We are building the foundations. A song like “Spirit of Life,” for example, is a precious piece of the foundations, and some even say that it has become nothing less than our Unitarian Universalist version of “Amazing Grace:”

Spirit of Life, come unto me.
Sing in my heart all the stirrings of compassion.
Blow in the wind, rise in the sea;
Move in the hand, giving life the shape of justice.
Roots hold me close; wings set me free;
Spirit of Life, come to me, come to me.

After finally realizing what we had to do, we did it, we began our collective journey in 1961. And despite the ways in which this decision set the house to trembling, and fears tugging at our ankles—despite adversarial winds with their stiff fingers prying at our very foundations, and the wildness of the night—despite all this, we kept on going, and we’re coming into our own.

Stars burning through clouds. And a new voice which we are slowly recognizing as our own, a voice that is not solely Unitarian, and neither solely Universalist, but Unitarian Universalist, original, compelling, a voice saying,

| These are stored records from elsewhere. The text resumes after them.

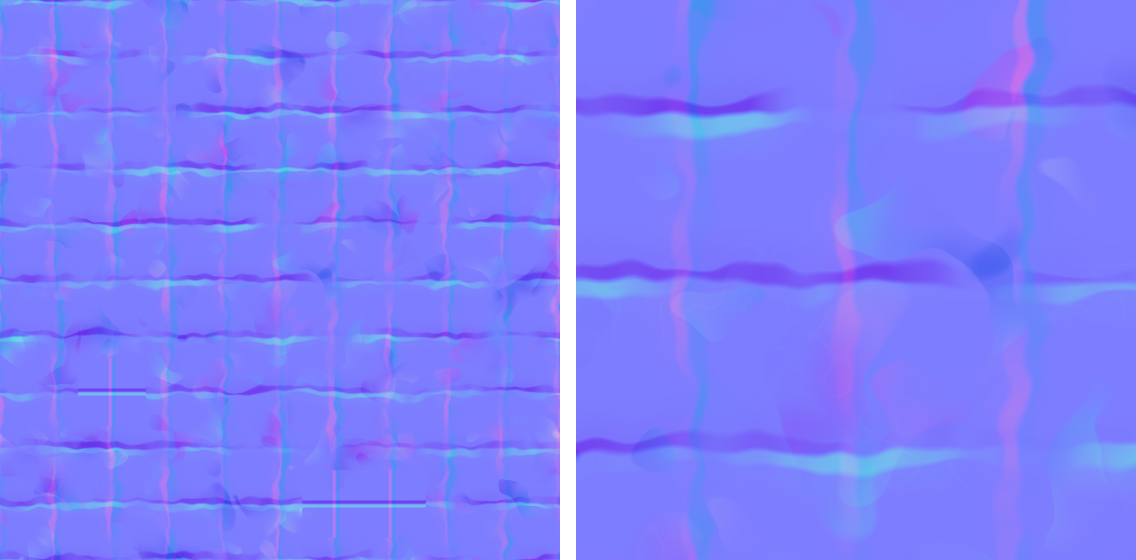
Left, the full canvas; right, a detail of the centre.
Give the GLSL for this texture map, as a three.js fragment shader.

```glsl
varying vec2 vUv;

const float REPEATS = 10.0;                     // tiles across and down
const vec3 FLAT_COLOR = vec3(0.49, 0.49, 1.0);
const float ROW_SLOPE = 0.235;                  // tilt beside horizontal joints
const float COLUMN_SLOPE = 0.18;                // tilt beside vertical joints
const float BLUE_LOSS = 0.25;                   // blue lost per unit of tilt
const float JOINT_WIDTH = 0.12;                 // bevel width, in tiles
const float INTACT_WIDTH = 0.08;
const float SKIRT_WIDTH = 0.36;
const float SKIRT_STRENGTH = 0.2;
const float ROW_BIAS = 0.42;                    // mean bevel strength
const float COLUMN_BIAS = 0.62;
const float WANDER = 0.09;
const float CHIPPING = 0.035;
const vec2 RAGGEDNESS = vec2(0.07, 0.04);
const float SOFTNESS = 0.025;
const float WEAR_SLOPE = 0.24;
const float SCRATCH_SLOPE = 0.012;
const float INTACT_REACH = 0.62;
const vec2 INTACT_A = vec2(6.0, 1.0);           // crossings left unworn
const vec2 INTACT_B = vec2(7.0, 1.0);
const vec2 INTACT_C = vec2(2.0, 3.0);

float hash(vec2 p) {
  vec3 q = fract(vec3(p.xyx) * 0.1031);
  q += dot(q, q.yzx + 33.33);
  return fract((q.x + q.y) * q.z);
}

float cornerDot(vec2 corner, vec2 offset, vec2 period) {
  float angle = 6.28318 * hash(mod(corner, period));
  return dot(vec2(cos(angle), sin(angle)), offset);
}

// Tiling gradient noise, roughly -0.7 to 0.7
float gradientNoise(vec2 p, vec2 period) {
  vec2 i = floor(p);
  vec2 f = p - i;
  vec2 u = f * f * f * (f * (f * 6.0 - 15.0) + 10.0);
  vec2 e = vec2(1.0, 0.0);
  float low = mix(cornerDot(i, f, period), cornerDot(i + e, f - e, period), u.x);
  float high = mix(cornerDot(i + e.yx, f - e.yx, period),
                   cornerDot(i + e.xx, f - e.xx, period), u.x);
  return mix(low, high, u.y);
}

float tileNoise(vec2 p, float frequency) {
  return gradientNoise(p * frequency, vec2(REPEATS * frequency));
}

// Noise along one joint, independent for each lane
float laneNoise(float along, float frequency, float lane) {
  return gradientNoise(vec2(along * frequency, lane * 3.0 + 0.37),
                       vec2(REPEATS * frequency, 1000.0));
}

// Bevel amount on the lower and upper side of the nearest joint
vec2 joint(float across, float along, float seed, float bias, float intact) {
  float line = floor(across + 0.5);
  float lane = mod(line, REPEATS) + seed;
  float drift = WANDER * laneNoise(along, 1.0, lane)
              + CHIPPING * laneNoise(along, 4.0, lane + 20.0);
  float d = across - line - drift * (1.0 - intact);
  vec2 side = vec2(-d, d);

  vec2 spread = vec2(laneNoise(along, 2.0, lane + 40.0), laneNoise(along, 2.0, lane + 60.0));
  vec2 fade = vec2(laneNoise(along, 1.0, lane + 80.0), laneNoise(along, 1.0, lane + 100.0));
  vec2 grain = vec2(laneNoise(along, 4.0, lane + 120.0), laneNoise(along, 4.0, lane + 140.0));
  vec2 width = mix(JOINT_WIDTH * (1.0 + 1.3 * spread), vec2(INTACT_WIDTH), intact);
  vec2 strength = clamp(bias + 1.5 * fade + 0.4 * grain, 0.04, 1.0);
  strength = mix(strength, vec2(1.0), intact);

  vec2 bevel = 1.0 - smoothstep(width * 0.55, width, side);
  vec2 skirt = SKIRT_STRENGTH * (1.0 - intact) * (1.0 - smoothstep(0.0, SKIRT_WIDTH, side));
  return strength * smoothstep(-SOFTNESS, SOFTNESS, side) * max(bevel, skirt);
}

// Sparse tilted flakes with crisp borders, gathered near the joints
vec2 wear(vec2 p) {
  vec2 toJoint = abs(fract(p + 0.5) - 0.5);
  float nearJoint = 1.0 - smoothstep(0.06, 0.36, min(toJoint.x, toJoint.y));
  vec2 tilt = vec2(0.0);
  for (int i = 1; i <= 2; i++) {
    float f = float(i);
    float flake = smoothstep(0.21, 0.25, tileNoise(p + 1.73 * f, f));
    tilt += flake * vec2(tileNoise(p + 3.31, 1.0), tileNoise(p + 6.17, 1.0));
  }
  return WEAR_SLOPE * mix(0.12, 1.0, nearJoint) * tilt;
}

// Faint hairlines along the zero contours of noise
vec2 scratches(vec2 p) {
  float hair = 1.0 - smoothstep(0.0, 0.05, abs(tileNoise(p + 0.41, 4.0)));
  float patchMask = smoothstep(0.1, 0.35, tileNoise(p + 4.6, 1.0));
  return SCRATCH_SLOPE * hair * patchMask * vec2(0.6, 1.0);
}

float intactNear(vec2 p, vec2 crossing) {
  vec2 d = abs(p - crossing);
  return 1.0 - smoothstep(INTACT_REACH - 0.03, INTACT_REACH, max(d.x, d.y));
}

void main() {
  vec2 p = vUv * REPEATS;
  float intact = max(intactNear(p, INTACT_A), max(intactNear(p, INTACT_B), intactNear(p, INTACT_C)));

  vec2 ragged = vec2(tileNoise(p + 2.3, 4.0), tileNoise(p + 7.9, 4.0));
  vec2 q = p + RAGGEDNESS * ragged * (1.0 - intact);
  vec2 column = joint(q.x, p.y, 200.0, COLUMN_BIAS, intact);
  vec2 row = joint(q.y, p.x, 0.0, ROW_BIAS, intact);

  vec2 slope = COLUMN_SLOPE * vec2(column.x - 0.8 * column.y, 0.3 * column.y);
  slope += ROW_SLOPE * vec2(-0.15 * row.x - 0.2 * row.y, row.y * 0.0);
  slope.y += ROW_SLOPE * (row.x - row.y);
  slope += (wear(q) + scratches(p)) * (1.0 - 0.8 * intact);

  gl_FragColor = vec4(FLAT_COLOR + vec3(slope, -BLUE_LOSS * length(slope)), 1.0);
}
```
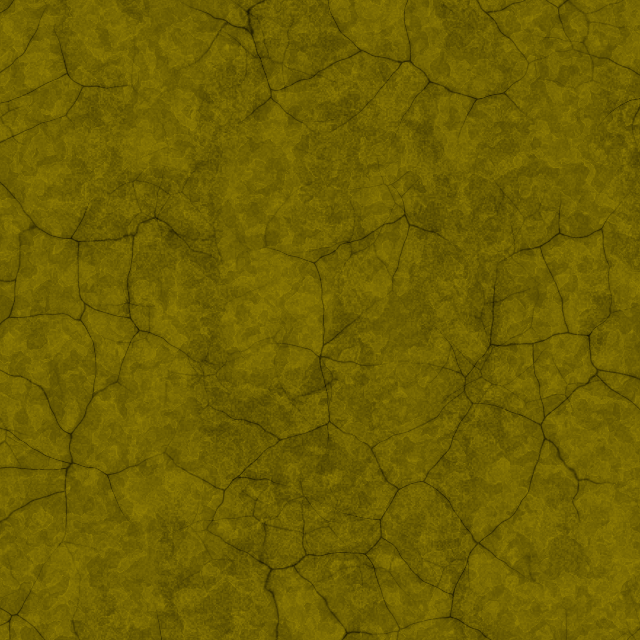
A three.js fragment shader for this texture:

```glsl
// Olive, weathered hide: crisp jagged flakes and vertical stains under fine cracks.
// Flakes are alternating bands of warped noise mixed with Voronoi shards, cracks are
// warped Voronoi borders, and one tint scales the summed brightness.

varying vec2 vUv;

const vec3  TINT = vec3(1.0, 0.872, 0.022);
const float BASE_TONE = 0.456;
const float FLAKE_DEPTH = 0.040;
const float FLAKE_RIM = 0.040;
const float FLAKE_BANDS = 6.0;
const float SHARD_DEPTH = 0.050;
const float SHARD_SCALE = 38.0;
const float STAIN_DEPTH = 0.034;
const float CELL_DEPTH = 0.015;
const float GRAIN_DEPTH = 0.085;
const float GRAIN_SCALE = 440.0;
const vec2  STAIN_SCALE = vec2(18.0, 6.0);
const float CRACK_SCALE = 8.0;
const float VEIN_SCALE = 13.0;
const float CRACK_WIDTH = 0.0011;
const float HALO_WIDTH = 0.0050;
const float CRACK_DEPTH = 0.130;
const float HALO_DEPTH = 0.050;

float hash(vec2 p) {
  vec3 q = fract(p.xyx * 0.1031);
  q += dot(q, q.yzx + 33.33);
  return fract((q.x + q.y) * q.z);
}

vec2 hash2(vec2 p) {
  return vec2(hash(p), hash(p + vec2(57.0, 113.0)));
}

float noise(vec2 p) {
  vec2 i = floor(p), f = fract(p);
  f = f * f * (3.0 - 2.0 * f);
  return mix(mix(hash(i), hash(i + vec2(1.0, 0.0)), f.x),
             mix(hash(i + vec2(0.0, 1.0)), hash(i + 1.0), f.x), f.y);
}

vec2 warp(vec2 p) {
  return vec2(noise(p), noise(p + vec2(41.0, 23.0))) - 0.5;
}

float fbm(vec2 p) {
  float sum = 0.0, amp = 0.5, total = 0.0;
  for (int i = 0; i < 4; i++) {
    sum += amp * noise(p);
    total += amp;
    p = mat2(1.6, 1.2, -1.2, 1.6) * p + 19.7;
    amp *= 0.48;
  }
  return sum / total;
}

// x: nearest border, y: second nearest border, z: random value of the cell
vec3 voronoi(vec2 p) {
  vec2 cell = floor(p), f = fract(p), nearCell = vec2(0.0), nearPoint = vec2(0.0);
  float best = 9.0;
  for (int y = -1; y <= 1; y++)
  for (int x = -1; x <= 1; x++) {
    vec2 g = vec2(float(x), float(y));
    vec2 r = g + hash2(cell + g) - f;
    if (dot(r, r) < best) { best = dot(r, r); nearCell = g; nearPoint = r; }
  }
  vec2 border = vec2(9.0);
  for (int y = -2; y <= 2; y++)
  for (int x = -2; x <= 2; x++) {
    vec2 g = nearCell + vec2(float(x), float(y));
    vec2 r = g + hash2(cell + g) - f;
    vec2 across = r - nearPoint;
    if (dot(across, across) > 0.0001) {
      float d = dot(0.5 * (r + nearPoint), normalize(across));
      border = vec2(min(border.x, d), min(border.y, max(border.x, d)));
    }
  }
  return vec3(border, hash(cell + nearCell + 71.0));
}

// Alternating light and dark bands with a thin pale rim on the light side
float flakes(vec2 p) {
  float wave = sin(3.14159 * FLAKE_BANDS * fbm(p));
  float band = 0.5 * clamp(wave * 5.0, -1.0, 1.0);
  float rim = exp(-abs(wave - 0.25) * 9.0) - 0.08;
  return FLAKE_DEPTH * band + FLAKE_RIM * rim;
}

// Dark core and soft halo, thicker where borders meet
float crack(vec2 border, float scale, float strength) {
  vec2 d = border / scale;
  float junction = exp(-d.y / 0.005);
  float core = exp(-pow(d.x / (CRACK_WIDTH * (1.0 + 0.8 * junction)), 2.0));
  float halo = exp(-d.x / HALO_WIDTH);
  return strength * (CRACK_DEPTH * (1.0 + 0.5 * junction) * core + HALO_DEPTH * halo);
}

void main() {
  vec2 p = vUv + 3.0;
  vec2 bend = warp(p * 9.0);
  vec2 jag = warp(p * 60.0);
  vec2 chip = p + 0.010 * jag + 0.006 * warp(p * 150.0);
  vec2 q = p + 0.08 * bend + 0.006 * jag;

  // Plates and stains
  vec3 plate = voronoi(q * CRACK_SCALE);
  vec3 vein = voronoi(q.yx * VEIN_SCALE + 9.0);
  float stain = smoothstep(0.50, 0.80, noise((p + 0.03 * bend + 0.012 * jag) * STAIN_SCALE));
  float tone = BASE_TONE - STAIN_DEPTH * stain;
  tone += CELL_DEPTH * (plate.z - 0.5) * smoothstep(0.0, 0.2, plate.x);

  // Flakes, angular shards and fine grain
  vec3 shard = voronoi(chip * SHARD_SCALE);
  tone += flakes(chip * 17.0) + 0.7 * flakes(chip * 34.0 + 7.0);
  tone += SHARD_DEPTH * (shard.z - 0.5) * smoothstep(0.0, 0.07, shard.x);
  tone += GRAIN_DEPTH * (0.8 + 0.5 * stain) * (noise(p * GRAIN_SCALE) - 0.5);

  // Broken cracks and fainter veins
  float fade = smoothstep(0.22, 0.75, noise(p * 8.0 + 5.0));
  float veinFade = 0.5 * smoothstep(0.50, 0.85, noise(p * 10.0 + 31.0));
  tone -= crack(plate.xy, CRACK_SCALE, fade);
  tone -= crack(vein.xy, VEIN_SCALE, veinFade);

  gl_FragColor = vec4(TINT * clamp(tone, 0.12, 0.56), 1.0);
}
```
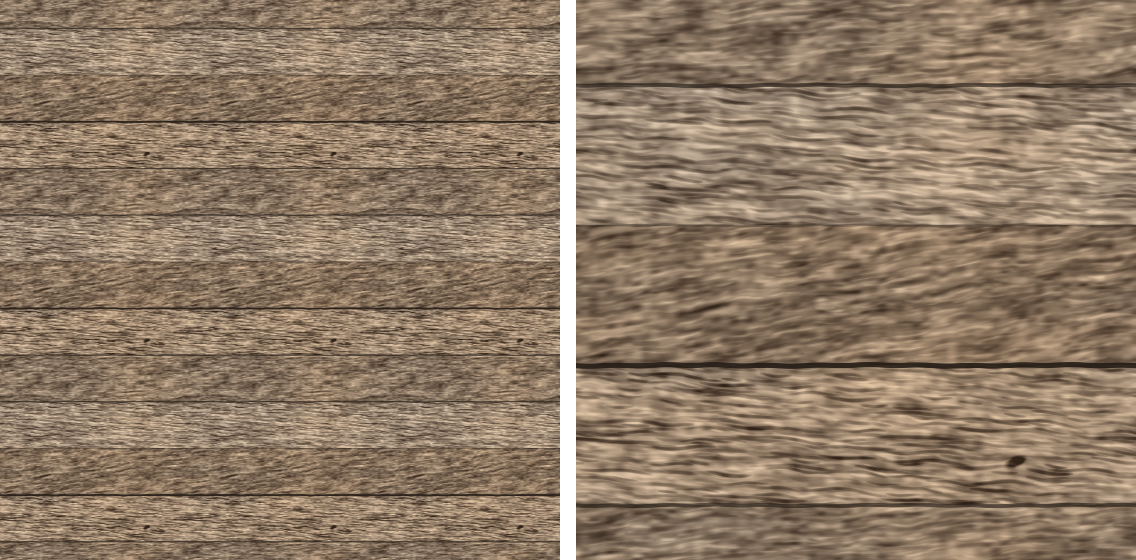
Left, the full canvas; right, a detail of the centre.
Give the GLSL for this texture, as a Shadertoy shader.

```glsl
// Weathered horizontal wood planks with slanted fibres, cracks and dark joints.

const float TAU = 6.2831853;

float hash(vec2 p) {
    vec3 a = fract(p.xyx * vec3(0.1031, 0.1030, 0.0973));
    a += dot(a, a.yzx + 33.33);
    return fract((a.x + a.y) * a.z);
}

// Folds a cell of a slanted grid back into one tile width
vec2 wrapCell(vec2 cell, float columns, float rise) {
    return cell - floor(cell.x / columns) * vec2(columns, -rise);
}

// Smooth stretched noise, 0 to 1
float fibres(vec2 p, vec2 grid, float slope, float seed) {
    float rise = round(slope * grid.y);
    vec2 q = p * grid - vec2(0.0, rise * p.x);
    vec2 cell = floor(q), f = q - cell;
    f *= f * (3.0 - 2.0 * f);
    float sum = 0.0;
    for (int i = 0; i < 4; i++) {
        vec2 corner = vec2(i & 1, i >> 1);
        vec2 w = mix(1.0 - f, f, corner);
        sum += w.x * w.y * hash(wrapCell(cell + corner, grid.x, rise) + seed);
    }
    return sum;
}

// Cellular noise made of one tapered, bent stroke per cell
float strokes(vec2 p, vec2 grid, float slope, float thickness, float seed) {
    float rise = round(slope * grid.y);
    vec2 q = p * grid - vec2(0.0, rise * p.x);
    vec2 cell = floor(q);
    float mark = 0.0;
    for (int j = -1; j <= 1; j++)
    for (int i = -1; i <= 1; i++) {
        vec2 id = cell + vec2(i, j);
        vec2 key = wrapCell(id, grid.x, rise) + seed;
        float a = hash(key), b = hash(key + 71.3), c = hash(key + 138.7);
        vec2 d = q - id - mix(vec2(0.2), vec2(0.8), vec2(a, b));
        d.y += 0.10 * sin(5.0 * d.x + TAU * c);
        float reach = mix(0.3, 0.9, c);
        float taper = sqrt(clamp(1.0 - d.x * d.x / (reach * reach), 0.0, 1.0));
        float body = 1.0 - smoothstep(0.25, 1.0, abs(d.y) / (thickness * (0.4 + 0.6 * taper)));
        mark = max(mark, body * taper * mix(0.2, 1.0, fract(7.0 * a)));
    }
    return mark;
}

void mainImage(out vec4 fragColor, in vec2 fragCoord) {
    // Three tiles each way, four planks per tile
    vec2 tile = fract(3.0 * fragCoord / iResolution.xy);
    float pixel = 12.0 / iResolution.y;
    float row = tile.y * 4.0 - 0.39;
    int plank = int(mod(floor(row), 4.0));
    float seed = 37.0 * float(plank) + 11.0;

    // Per plank: brightness, crack depth, grain slope, warmth
    vec4 wood = vec4[4](
        vec4(0.69, 0.66, -0.25, 0.5),
        vec4(0.43, 0.22, 0.50, 0.6),
        vec4(0.73, 0.55, -0.25, 0.0),
        vec4(0.49, 0.24, 0.25, 0.3))[plank];

    // Grain coordinates, barely wavering along the plank
    vec2 p = vec2(tile.x, fract(row));
    vec2 grain = p;
    grain.y += 0.010 * sin(TAU * (2.0 * p.x + p.y) + seed)
             + 0.006 * sin(TAU * (7.0 * p.x - p.y) + seed * 2.0);

    // Layered fibres and broad patches
    float patches = fibres(grain, vec2(4.0, 4.0), wood.z, seed + 5.0) - 0.5;
    float paleZone = sin(TAU * (p.x - 0.45));
    float tone = wood.x + 0.025 + 0.03 * paleZone + 0.17 * patches;
    tone += 0.62 * (fibres(grain, vec2(20.0, 24.0), wood.z, seed) - 0.5);
    tone += 0.20 * (fibres(grain, vec2(9.0, 12.0), wood.z, seed + 300.0) - 0.5);
    tone += 0.38 * (fibres(grain, vec2(64.0, 32.0), wood.z, seed + 600.0) - 0.5);

    // Dark cracks and pale raised fibres
    float cracks = max(strokes(grain, vec2(9.0, 12.0), wood.z, 0.25, seed + 400.0),
                 0.75 * strokes(grain, vec2(16.0, 16.0), wood.z, 0.27, seed + 500.0));
    float glints = strokes(grain, vec2(22.0, 20.0), wood.z, 0.30, seed + 700.0);
    tone += 0.25 * glints * (1.0 - cracks) - wood.y * cracks;

    // Small notch in the most cracked plank
    if (plank == 0) {
        vec2 d = vec2(p.x - 0.785, (p.y - 0.31) * 0.25);
        d.y -= 0.35 * d.x;
        tone -= 0.8 * (1.0 - smoothstep(0.4, 1.0, length(d / vec2(0.024, 0.013))));
    }

    // Colour ramp with a slight warm or grey cast
    vec3 color = mix(vec3(0.29, 0.23, 0.18), vec3(0.79, 0.70, 0.60), clamp(tone, -0.2, 1.15));
    float warmth = wood.w + 0.25 * paleZone + 0.6 * patches;
    color *= 1.0 + warmth * vec3(0.03, -0.005, -0.05);

    // Thin joints between planks
    int joint = int(mod(floor(row + 0.5), 4.0));
    float depth = vec4(0.70, 1.0, 0.40, 0.72)[joint];
    float offset = 0.003 * sin(TAU * 3.0 * tile.x + float(joint))
                 + 0.003 * sin(TAU * 11.0 * tile.x);
    float gap = abs(fract(row + 0.5) - 0.5 + offset);
    float halfWidth = 0.004 + 0.014 * depth;
    float line = 1.0 - smoothstep(halfWidth - 0.5 * pixel, halfWidth + 0.6 * pixel, gap);
    color *= 1.0 - 0.12 * depth * exp(-gap * 35.0);
    color = mix(color, vec3(0.14, 0.11, 0.085), line * depth * 0.9);

    fragColor = vec4(color, 1.0);
}
```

Spirit of Life, come to us, sing in our hearts,
help us to hold on to the big vision of One World Transformed
even as we hold on to a capacity to be tolerant as we grow and try and fail and try again.
Give us dogged determination to build the foundations and keep building. ?May we put ourselves into the brave challenging spaces that transformation demands,
and may the love that we meet there inspire us to want to be more.
Spirit of Life, that Spirit Queen Isabella and King John felt 450 years ago,
now you are here among us, moving within us.
Strengthen us to be bringers of hope and renewal,
bringers of love and justice,
bringers of beauty and healing.
Give us wisdom to use our freedom well.
For you have called us to this Journey, and we go.

We go, deeper and deeper into a world that is both achingly beautiful and tragically broken. So much to savor, and so much to save.

Deeper and deeper, we go, and though it is the human condition that there will always be adversity without and adversity within, let us say and never stop saying, “Spirit of Life, come unto me.” It is our Amazing Grace voice, our heartbeat and our heartsong and our destiny and it will keep us company, it will fill us and strengthen us, and the only thing that is ours to do—the ONLY THING—is to magnify this voice in our very living, amplify it, multiply it, spread it through our actions, share it through our songs and stories and words, so that more and more people are feeling the Spirit of Life move in their hearts, more and more people are saying with us,

Sing in our hearts all the stirrings of compassion.
Blow in the wind, rise in the sea;
Move in our hands, giving life the shape of justice.
Roots hold us close; wings set us free.